96% of these shops failed execute the phone process.   So how can you leverage the phones to answer the car count question?  Stay with me and I will explain. 



Hear Them Smile

One of my fellow coaches named Ray, used to work for the Midas Corporation twenty years ago.  He told me that each location had mirrors connected to the counter that were labeled with the following words: “How Am I Doing?” 

My initial thought was that the Midas service writers had a serious vanity issue and needed to check their ego at the door!    But Ray assured me that the mirrors had everything to do with the Midas customer service culture. 

Their writers were trained to smile whenever they were on the phone.  The mirror served as their monitor to make sure they were executing their phone process with a smile.  Smiling on the phone was so ingrained into the Midas culture that failing to do so was a terminable offense! 

Studies show that your voice conveys 84% of the message over the phone, with only 16% coming from the actual words you use.     When you commit to executing the script with a smile, you send a positive message to your customer that can cause them to choose you over the frowning competitor. 

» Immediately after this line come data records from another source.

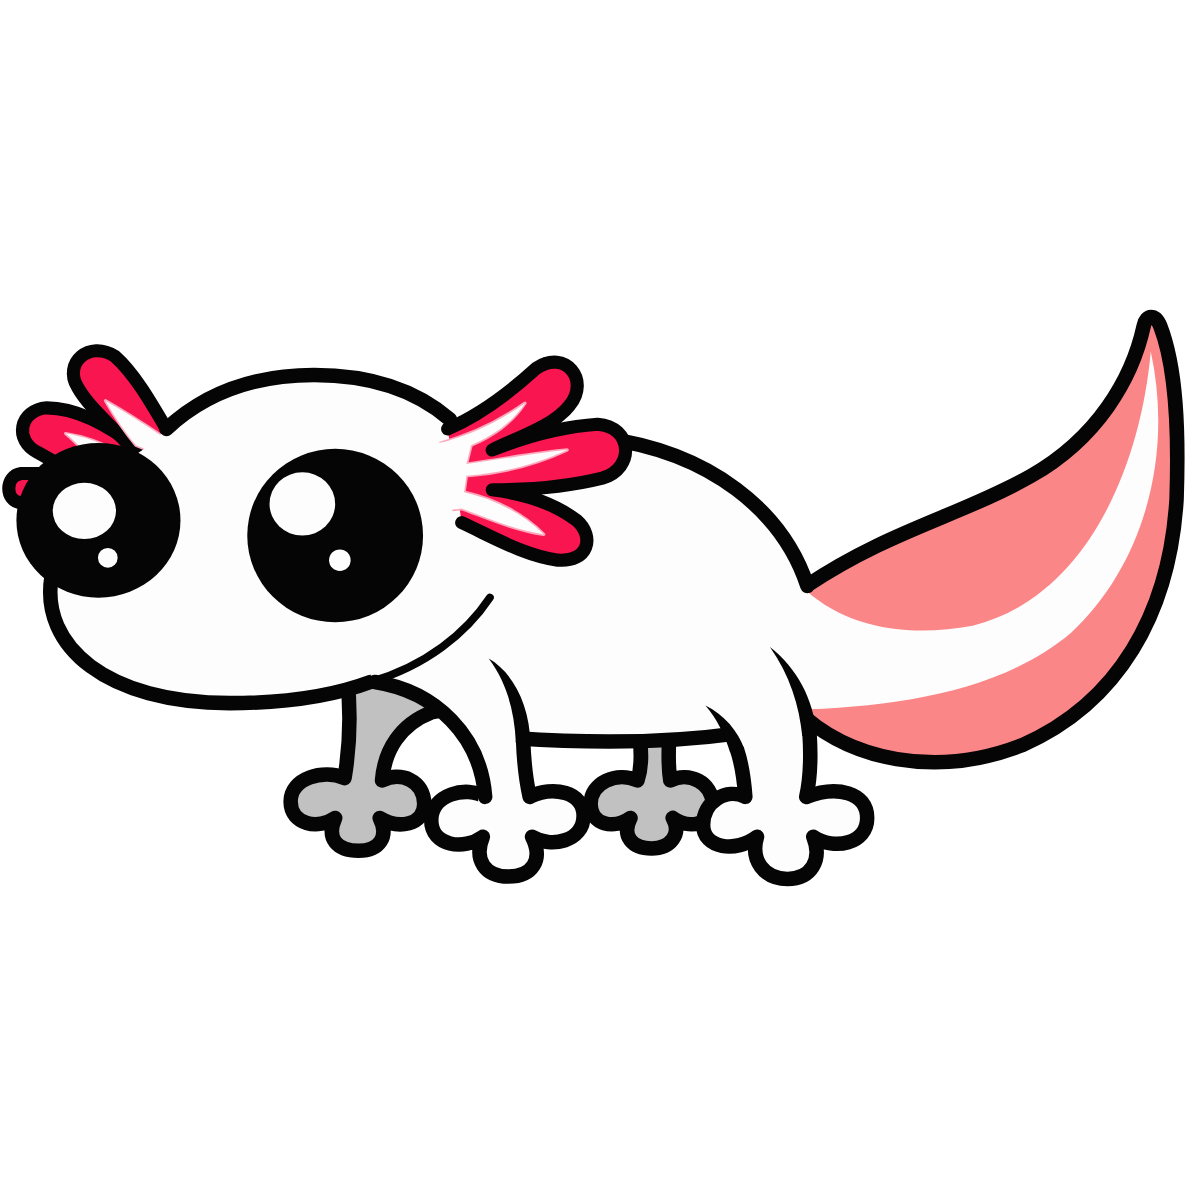
<!DOCTYPE html>
<html lang="en">
<head>
<meta charset="utf-8">
<title>Axolotl illustration</title>
<style>
:root {
  --paper: #ffffff;
  --ink: #050505;
  --skin: #fdfdfd;
  --far-leg: #c1c1c1;
  --tail: #fb8688;
  --gill: #f9154f;
  --gill-soft: #fda9bd;
}
html, body { margin: 0; padding: 0; background: var(--paper); overflow: hidden; }
.canvas { display: block; width: 1200px; height: 1200px; background: var(--paper); }
.outline { stroke: var(--ink); stroke-width: 6.2; stroke-linecap: round; stroke-linejoin: round; }
.skin { fill: var(--skin); }
.far-leg { fill: var(--far-leg); }
.tail-fin { fill: var(--tail); }
.gill { fill: var(--gill); }
.gill-outline { stroke-width: 5.6; }
.gill-streak { fill: var(--skin); stroke: var(--gill-soft); stroke-width: 1.4; stroke-linejoin: round; paint-order: stroke; }
.ink { fill: var(--ink); }
.line-only { fill: none; }
.crease { fill: none; stroke: var(--ink); stroke-width: 3.4; stroke-linecap: round; }
</style>
</head>
<body>
<svg class="canvas" viewBox="0 0 512 512" role="img" aria-label="Cartoon white axolotl with red gills and a pink tail">
  <defs>
    <path id="tail-shape" d="M344 250 C380 226 410 220 440 203 C468 187 483 162 488 139 C489 134 493 134 495 139 C502 157 503 184 502 213 C499 262 477 300 436 318 C400 332 362 325 339 302"/>
    <clipPath id="tail-clip"><use href="#tail-shape"/></clipPath>
  </defs>

  <g id="far-legs" class="far-leg outline">
    <path d="M148 288 C150 305 149 320 147 332 C138 328 124 332 124 342 C124 352 136 354 143 349 C139 358 144 363 153 363 C162 363 166 357 162 349 C170 354 181 352 181 343 C181 333 171 329 163 333 C164 320 171 309 184 304 L194 302 L190 288 Z"/>
    <path d="M272 308 C274 320 274 327 272 333 C263 329 252 334 252 343 C252 352 262 354 269 349 C265 357 270 362 278 362 C286 362 291 356 287 349 C294 354 304 352 304 343 C304 334 294 329 286 333 C285 327 285 320 286 308 Z"/>
  </g>

  <g id="tail">
    <use href="#tail-shape" class="tail-fin"/>
    <path class="skin" clip-path="url(#tail-clip)" d="M325 243 L344 252 C362 268 388 272 415 267 C460 256 486 205 491 150 C501 196 487 242 457 270 C426 296 380 302 335 303 Z"/>
    <use href="#tail-shape" class="outline line-only"/>
  </g>

  <g id="body">
    <path class="skin" d="M150 192 C210 184 262 186 288 195 C316 205 335 227 344 252 L346 256 L343 300 L314 313 C285 317 250 317 222 315 L206 310 L190 288 L158 288 Z"/>
    <path class="outline line-only" d="M258 187 C303 193 334 218 344.500 250"/>
    <path class="outline line-only" d="M220 315 C250 317 285 317 314 313"/>
  </g>

  <g id="left-gills">
    <g class="gill outline gill-outline">
      <path d="M24 202 L9 202 C2 203 2 214 9 214.500 L24 216 Z"/>
      <path d="M60 192 C46 181 32 174 20 174 C8 175 6 188 16 193 L32 202 Z"/>
      <path d="M71 183 C64 171 57 159 49 152 C38 145 27 155 33 165 C38 174 48 182 56 191 L68 191"/>
    </g>
    <path class="gill-streak" d="M69 186 C60 180 52 175 45 171 C49 178 53 184 58 190 L68 194 Z"/>
    <path class="gill-streak" d="M53 194 C44 189 35 186 28 185 C33 189 37 194 41 198 Z"/>
  </g>

  <g id="head">
    <path class="skin" d="M22 246 C17 276 46 300 98 300 C122 300 142 297 158 291 C185 283 200 268 208 254 L212 205 L193 178 C180 166 158 160 134 160 C106 160 86 169 71 183 L64 190 C48 200 30 215 22 246 Z"/>
    <path class="outline line-only" d="M22 246 C17 276 46 300 98 300 C122 300 142 297 158 291"/>
    <path class="outline line-only" d="M71 183 C86 169 106 160 134 160 C157 160 177 166 192 179"/>
  </g>

  <g id="near-legs">
    <path class="skin" d="M158 288 L163 291 C187 295 205 314 207 340 L217 357 L226 340 C224 331 223.500 324 223.200 316 L215 288 L190 282 Z"/>
    <path class="skin outline" d="M207 340 C199 335 184 339 184 350 C184 361 198 363 206 357 C202 367 207 374 217 374 C227 374 232 367 227 357 C235 362 249 359 249 348 C249 338 236 335 226 340" />
    <path class="skin" d="M204 330 L226 330 L226 345 L204 345 Z"/>
    <path class="outline line-only" d="M160 291 C186 295 205 314 207 340"/>
    <path class="outline line-only" d="M226 340 C224 331 223.500 324 223.200 316"/>
    <path class="ink" d="M208.500 281 C219 287 226 301 226.300 317 L220.100 317 C219.500 303 216 291 208.500 281 Z"/>

    <path class="skin" d="M303 302 C312 311 317 324 318 340 L334 357 L344 340 C346 331 346 322 345.400 313 L340 292 L328 276 Z"/>
    <path class="skin outline" d="M318 340 C310 336 300 342 300 352 C300 362 314 364 323 357 C320 367 326 375 336 375 C346 375 351 367 347 357 C356 363 370 360 370 349 C370 338 357 335 344 340"/>
    <path class="skin" d="M315 330 L345 330 L344 346 L318 346 Z"/>
    <path class="outline line-only" d="M318 340 C317.500 333 316.500 326 314.500 320"/>
    <path class="ink" d="M301 301 C309 305 315 312 317.500 319.500 L311.500 321 C309 313 306 307 301 301 Z"/>
    <path class="outline line-only" d="M344 340 C346 331 346 322 345.400 313"/>
    <path class="ink" d="M328.500 276 C340 285 347 298 348.500 313.500 L342.300 314 C341 301 337 288 328.500 276 Z"/>
    <path class="crease" d="M158 291 C182 284 199 270 209 255"/>
  </g>

  <g id="right-gills">
    <path class="gill outline gill-outline" stroke-dasharray="none" d="M191 183 C205 177 218 167 229 157 C241 149 252 162 243 173 C236 182 220 187 210 192 C225 186 240 182 255 181 C270 182 271 200 257 204 C241 208 225 209 210 209 C227 211 238 216 246 222 C254 229 251 240 238 239 C224 237 212 230 197 223"/>
    <path class="gill-streak" d="M188 189 C203 185 214 179 224 172 C218 181 210 186 201 190 L199 198 C214 196 230 193 242 192 C229 198 214 202 199 203 L198 210 C211 213 223 219 232 228 C219 226 208 221 197 217 L188 218 Z"/>
    <path class="skin" d="M178 190 L191 188.500 L193 218 L194 220.500 L178 222 Z"/>
  </g>

  <g id="eyes">
    <ellipse class="ink" cx="42" cy="222" rx="35" ry="33"/>
    <ellipse class="skin" cx="36" cy="218" rx="13.500" ry="12"/>
    <circle class="skin" cx="46" cy="238" r="4.200"/>
    <ellipse class="ink" cx="143" cy="228.500" rx="37.500" ry="37"/>
    <ellipse class="skin" cx="129" cy="215" rx="14" ry="13.500"/>
    <circle class="skin" cx="145" cy="239" r="4.600"/>
  </g>
</svg>
</body>
</html>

Tom’s tone would make you snore, but a smile can get the customers to your door.  When you listen to your writer’s phone calls, do you hear them smile?


Ask For The Appointment

If your advertising budget has increased, but your car count has decreased, the natural tendency is to blame your advertising.  The purpose of your advertising is to get the phone to ring. Therefore, the purpose of the phone call is to invite the customer to the shop.

According to research done by author and sales guru Kenneth Polino, a customer with an appointment is three times more likely to come in and make a purchase, than one who doesn’t.   As we saw with Mark’s shop and Randy’s study, the most common problem is the failure to ask.    

I’ve discovered that the desire to diagnose is a leading cause of the failure to ask.  Imagine having a tooth ache and calling your dentist to find out why.  He probably wouldn’t say: “Sounds like you need a root canal which is $900!”

 As much as he wants to help you over the phone, his priority would be to make you an appointment so he can see the problem and then make an accurate diagnosis. 

Here’s the big takeaway that will help you overcome the desire to diagnose:   The best way to help your phone customer, is to set her up with an appointment to visit you.   Asking for the appointment will put you in the top 4% of shops in America. 



Conclusion


So, there you have it.  If they can hear you smile and you ask for the appointment, you will have answered the car count question.  What minor changes do you need to make to your phone process, to have a major impact in 2017? 



Eric M. Twiggs
The Accountability Coach


PS:  We have a new and improved phone script to help you answer the car count question.  Email etwiggs@autotraining.net and I will send it to you.